CORPORAL ORVILLE SMITH. For our very interesting sketch of the "little corporal" we are indebted to Mrs. Albert B. Crofts of Berkshire, Vt., his sister. She has left to his comrades to sketch his army life. Though a lad in years, he was a man in all the qualities which go to make up a good soldier. No mistake was made when he was appointed corporal. No corporal surpassed him in the faithfulness and efficiency with which he performed the duties of his office. He was not “puffed up by a little brief authority," assumed no superiority over his fellows, but was a general "hail fellow well met" among them. The hardship of army life neither depressed nor soured him. He was the soul of good fellowship, genial, social, moral and Christian. His comrades respected and loved him. At Gettysburg he acquitted himself with honor and contributed his full share toward the great victory. The excellences of his army life followed him through life and helped him to achieve the marked success he won in the West and the honors which his fellow citizens conferred upon him, Orville Smith was born in Berkshire, Franklin County, Vt., August 9th, 1844. His parents were Homer M. and Charlotte (Hull) Smith. At the time of his birth and for some years after his father was a farmer but in I86l he sold his farm, moved to West Enosburg and engaged in mercantile business, having a small country store, also buying butter. At the age of eighteen, in the tall of 1862, Orville volunteered after some delay, obtained his father's consent and was mustered in. When not away from home at school he worked in his father's store. After his return from the army he worked in his father's store or on a farm until March, 1866, when he went West and became a surveyor in Minnesota, Kansas, Nebraska, Indian Territory and Utah. In the winter of 1875 and 1876 he was snowed in with his party In the mountains of Utah. They were obliged to kill and eat one of their ponys and that meat with bark and buds was their food until they reached an Indian encampment. They were obliged to leave a valuable compass behind them such was the depth of the snow. He was twice married, first at the age of twenty, December 25th, 1864, to Miss S. Abbie Maynard, who died in November, 1865, leaving a little daughter two weeks old. He was married again in the summer of 1876 to Miss Mary Hawks of Kansas who died July 23, 1891, leaving two children who live at or near Caldwell, Kansas, and are Mrs. June (Smith) Jones and Homer M. Smith. They are farming. After his second marriage Orville Smith lived on his farm near Caldwell, Kan., with the exception of a few short surveys, until about 1883 or 1884, when he bought a place in the city of Wellington, Kan. He filled the office of county surveyor of Sumner county for several terms, also that of city engineer of Wellington, Kan., and died at his home in Wellington March 2nd, 1899, of Bright's disease. He was a very enthusiastic Mason of the 32nd degree and his funeral was under the auspices of the Masonic fraternity. He was a member of the G.A.R. He is survived by one brother, Henry F. Smith of Wellington, Kan., two sisters, Mrs. A. B. Croft of Berkshire, Vt., and Mrs. Corliss S. Perley of East Berkshire, Vt., also by his three children. The elder Mrs. Charles P. Smith of Enosburg, Vt., who has three children, and the daughter in Kansas has one. He was about five feet ten inches In height, weighed about 140 pounds at the time of his army experience and was quite stout later on, had blue eyes, light complexion, brown hair and dark full beard. I should have said he went from that snowstorm experience in Utah to Washington and worked in an office doing that part of a surveyor's work which is done on paper, and doing it unusually well as he was quite proficient with a pen. He was a royal good fellow, especially in the home. At the time he enlisted he was a member of the Baptist church in East Enosburg, having been converted some time before. He was with his regiment and actively engaged in the battle of Gettysburg but was not wounded. He never asked for nor in any way tried to get a pension. Mrs. Albert B. Croft, Berkshire, Vt.

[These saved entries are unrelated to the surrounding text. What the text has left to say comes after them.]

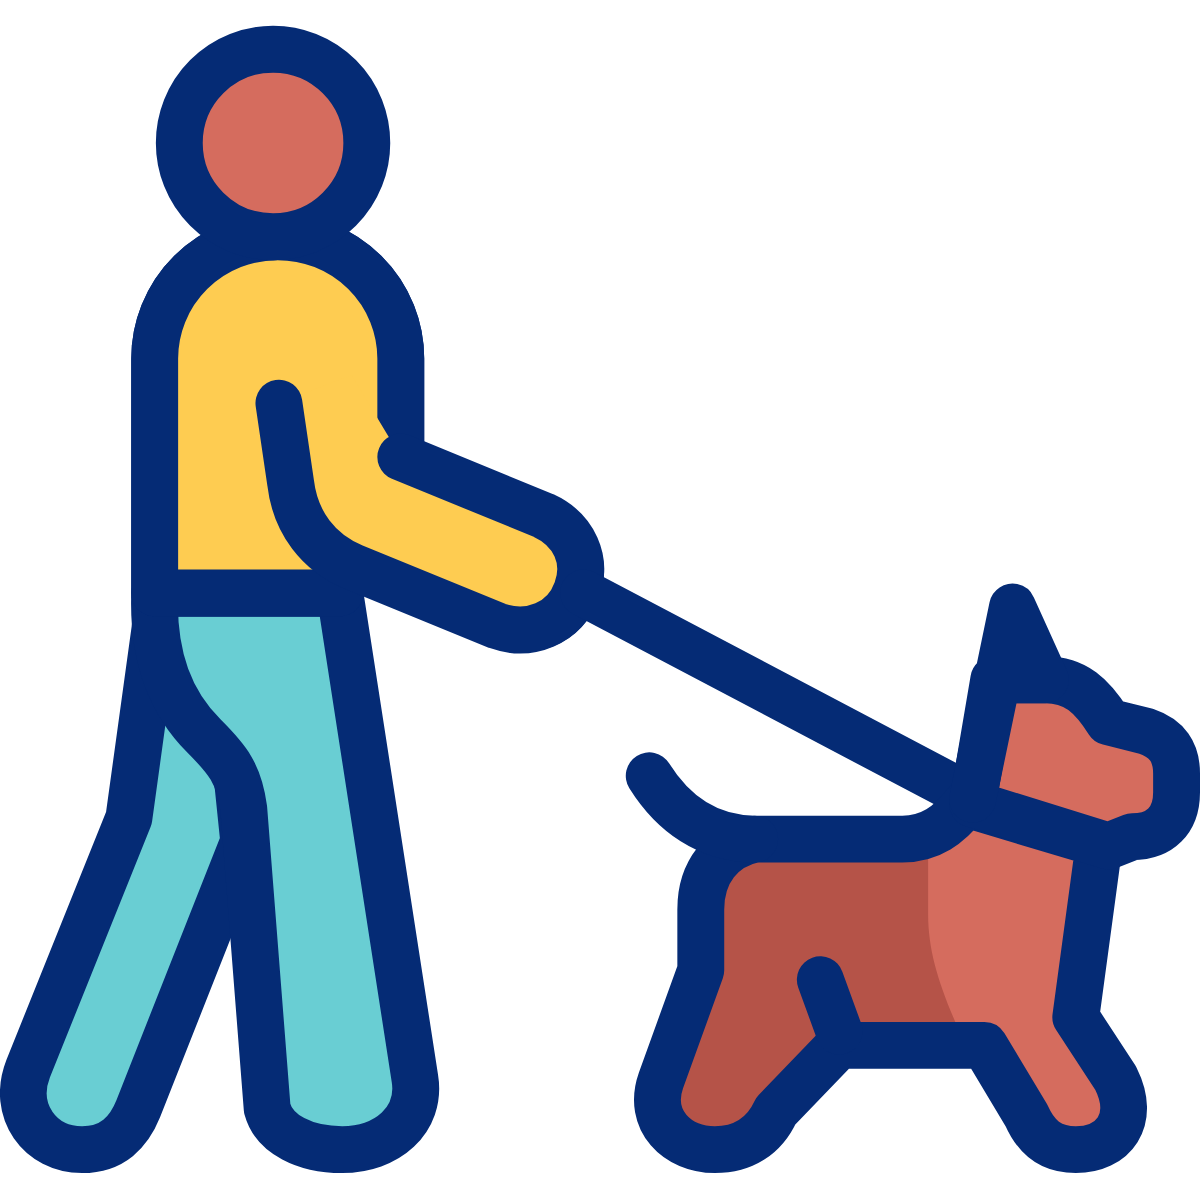
<!DOCTYPE html>
<html lang="en">
<head>
<meta charset="utf-8">
<title>Dog walking icon</title>
<style>
  :root {
    --paper: #ffffff;
    --navy: #052b75;
    --clay: #d56c5e;
    --clay-dark: #b55348;
    --sun: #fecc51;
    --aqua: #69ced3;
  }
  html, body { margin: 0; background: var(--paper); overflow: hidden; }
  .icon { display: block; width: 1200px; height: 1200px; }
  .outlined, .line {
    stroke: var(--navy);
    stroke-width: 20;
    stroke-linecap: round;
    stroke-linejoin: round;
  }
  .line { fill: none; }
  .skin, .coat { fill: var(--clay); }
  .shirt { fill: var(--sun); }
  .trousers { fill: var(--aqua); }
  .coat-shade { fill: var(--clay-dark); }
  .ear { fill: var(--navy); }
</style>
</head>
<body>
<svg class="icon" viewBox="0 0 512 512" role="img" aria-label="Person walking a dog on a leash">
  <defs>
    <path id="dog-body" d="M322 358H385C397 358 405 352 412 343L469 360L459 434L476 460C485 478 475 490.500 459 490.500C448 490.500 442 485 438 476L420 446H358L331 474C326 485 317 490.500 305 490.500C289 490.500 276 478 282 461L299 414V388C299 372 308 361 322 358Z"/>
    <clipPath id="dog-body-clip"><use href="#dog-body"/></clipPath>
  </defs>

  <g id="walker">
    <path class="outlined trousers" d="M67 262L55 349L12 456C5 474 17 490.500 35 490.500C48 490.500 55 483 59 473L104 359L100 320Z"/>
    <path class="outlined trousers" d="M66 253C65 281 73 300 87 314C97 324 102 330 104 345L114 473C117 484 130 490.500 146 490.500C165 490.500 180 478 177 460L145 253Z"/>
    <path class="outlined shirt" d="M66 253V153A52.500 52 0 0 1 171 153V200L231 223C245 229 251 241 246 252C241 266 226 272 211 266L145 239V253Z" stroke="none"/>
    <path class="shirt" d="M66 253V153A52.500 52 0 0 1 171 153V200L231 222C245 228 251 240 246 252C241 266 226 272 211 266L150 242L146 253Z"/>
    <path class="line" d="M145 253H66V153A52.500 52 0 0 1 171 153V200L231 224"/>
    <path class="shirt" d="M119 172L124 206C126 223 136 236 151 242L212 267C226 272 241 266 246 252C251 239 245 226 232 220L171 195L150 160Z"/>
    <path class="line" d="M119 172L124 206C126 223 136 236 151 242L212 267C226 272 241 266 246 252C251 239 245 226 232 220L171 195"/>
    <circle class="outlined skin" cx="116.500" cy="61" r="40"/>
  </g>

  <path id="leash" class="line" d="M249 253L414 340"/>

  <g id="dog">
    <use href="#dog-body" class="coat"/>
    <path class="coat-shade" clip-path="url(#dog-body-clip)" d="M270 350H396V390C396 408 402 424 412 446V500H270Z"/>
    <use href="#dog-body" class="line"/>
    <path class="line" d="M277 331C287 347 302 358 322 358"/>
    <path class="line" d="M350 418L358 440"/>
    <path class="outlined coat" d="M415 343L424 290H446C459 290 466 297 473 308L489 312C498 315 502 321 502 330V338C502 350 495 357 483 357L473 361Z"/>
    <path class="outlined ear" d="M415 341L432 259L446 290H425Z"/>
  </g>
</svg>
</body>
</html>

Source: Sturtevant's Pictorial History, Thirteenth Regiment, Vermont Volunteers, War of 1861-1865, p. 606